The pictures in the data below are to be omitted; all else must be duplicated exactly.

Available data:
● ● ● ●

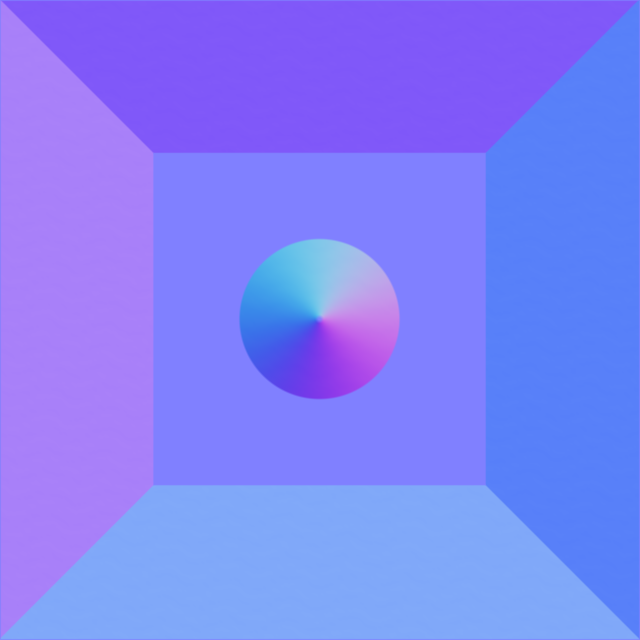
Reproduce this texture map procedurally as a Shadertoy shader.

```glsl
// Tangent-space normal map: a square recess with four sloping walls and a central cone.

const vec2 CENTER = vec2(0.4993, 0.5015);
const float FLOOR_HALF = 0.2597;
const float CONE_RADIUS = 0.125;
const float WALL_TILT = 0.157;
const float CONE_TILT = 0.278;
const vec3 FLAT_COLOR = vec3(0.502, 0.502, 1.0);

// Encode a sideways tilt as a normal-map colour.
vec3 encodeTilt(vec2 tilt, float blue) {
    return vec3(FLAT_COLOR.rg + tilt, blue);
}

// Coverage of the inside of a signed distance.
float coverage(float dist, float softness) {
    return 1.0 - smoothstep(-softness, softness, dist);
}

float boxDistance(vec2 p, vec2 halfSize) {
    vec2 d = abs(p) - halfSize;
    return max(d.x, d.y);
}

// Faint surface grain from layered sines.
float grain(vec2 p) {
    float sum = 0.0;
    float weight = 0.5;
    for (int i = 0; i < 3; i++) {
        sum += weight * sin(p.y + 1.7 * sin(p.x * 0.35 + float(i)));
        p = mat2(0.96, 0.28, -0.28, 0.96) * p * 1.9;
        weight *= 0.5;
    }
    return sum;
}

// Walls lean towards the middle; the diagonals are softly joined.
vec3 wallColor(vec2 p, float softness) {
    float vertical = smoothstep(-softness, softness, abs(p.y) - abs(p.x));
    vec2 inward = -sign(p) * vec2(1.0 - vertical, vertical);
    return encodeTilt(WALL_TILT * inward, 0.975);
}

// The cone leans outwards from its rounded tip.
vec3 coneColor(vec2 p, float tipSize) {
    float r = length(p);
    vec2 outward = p / max(r, 1e-5);
    float slope = smoothstep(0.0, tipSize, r);
    return mix(FLAT_COLOR, encodeTilt(CONE_TILT * outward, 0.915), slope);
}

void mainImage(out vec4 fragColor, in vec2 fragCoord) {
    vec2 uv = fragCoord / iResolution.xy;
    vec2 p = uv - CENTER;
    float softness = max(0.0016, 0.7 / min(iResolution.x, iResolution.y));
    float texture_ = 0.004 * grain(uv * 190.0);

    // Walls, with a thin flat rim at the canvas border
    vec3 color = wallColor(p, softness * 1.4) + vec3(texture_, texture_, 0.0);
    float rim = boxDistance(uv - 0.5, vec2(0.4988));
    color = mix(FLAT_COLOR, color, coverage(rim, softness));

    // Flat floor
    float floorDist = boxDistance(p, vec2(FLOOR_HALF));
    color = mix(color, FLAT_COLOR, coverage(floorDist, softness));

    // Cone
    vec3 cone = coneColor(p, 0.008) + vec3(texture_, texture_, 0.0);
    color = mix(color, cone, coverage(length(p) - CONE_RADIUS, softness * 1.3));

    fragColor = vec4(color, 1.0);
}
```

● ● ● ●

Your response:
Reproduce this texture map procedurally as a Shadertoy shader.

```glsl
// Tangent-space normal map: a square recess with four sloping walls and a central cone.

const vec2 CENTER = vec2(0.4993, 0.5015);
const float FLOOR_HALF = 0.2597;
const float CONE_RADIUS = 0.125;
const float WALL_TILT = 0.157;
const float CONE_TILT = 0.278;
const vec3 FLAT_COLOR = vec3(0.502, 0.502, 1.0);

// Encode a sideways tilt as a normal-map colour.
vec3 encodeTilt(vec2 tilt, float blue) {
    return vec3(FLAT_COLOR.rg + tilt, blue);
}

// Coverage of the inside of a signed distance.
float coverage(float dist, float softness) {
    return 1.0 - smoothstep(-softness, softness, dist);
}

float boxDistance(vec2 p, vec2 halfSize) {
    vec2 d = abs(p) - halfSize;
    return max(d.x, d.y);
}

// Faint surface grain from layered sines.
float grain(vec2 p) {
    float sum = 0.0;
    float weight = 0.5;
    for (int i = 0; i < 3; i++) {
        sum += weight * sin(p.y + 1.7 * sin(p.x * 0.35 + float(i)));
        p = mat2(0.96, 0.28, -0.28, 0.96) * p * 1.9;
        weight *= 0.5;
    }
    return sum;
}

// Walls lean towards the middle; the diagonals are softly joined.
vec3 wallColor(vec2 p, float softness) {
    float vertical = smoothstep(-softness, softness, abs(p.y) - abs(p.x));
    vec2 inward = -sign(p) * vec2(1.0 - vertical, vertical);
    return encodeTilt(WALL_TILT * inward, 0.975);
}

// The cone leans outwards from its rounded tip.
vec3 coneColor(vec2 p, float tipSize) {
    float r = length(p);
    vec2 outward = p / max(r, 1e-5);
    float slope = smoothstep(0.0, tipSize, r);
    return mix(FLAT_COLOR, encodeTilt(CONE_TILT * outward, 0.915), slope);
}

void mainImage(out vec4 fragColor, in vec2 fragCoord) {
    vec2 uv = fragCoord / iResolution.xy;
    vec2 p = uv - CENTER;
    float softness = max(0.0016, 0.7 / min(iResolution.x, iResolution.y));
    float texture_ = 0.004 * grain(uv * 190.0);

    // Walls, with a thin flat rim at the canvas border
    vec3 color = wallColor(p, softness * 1.4) + vec3(texture_, texture_, 0.0);
    float rim = boxDistance(uv - 0.5, vec2(0.4988));
    color = mix(FLAT_COLOR, color, coverage(rim, softness));

    // Flat floor
    float floorDist = boxDistance(p, vec2(FLOOR_HALF));
    color = mix(color, FLAT_COLOR, coverage(floorDist, softness));

    // Cone
    vec3 cone = coneColor(p, 0.008) + vec3(texture_, texture_, 0.0);
    color = mix(color, cone, coverage(length(p) - CONE_RADIUS, softness * 1.3));

    fragColor = vec4(color, 1.0);
}
```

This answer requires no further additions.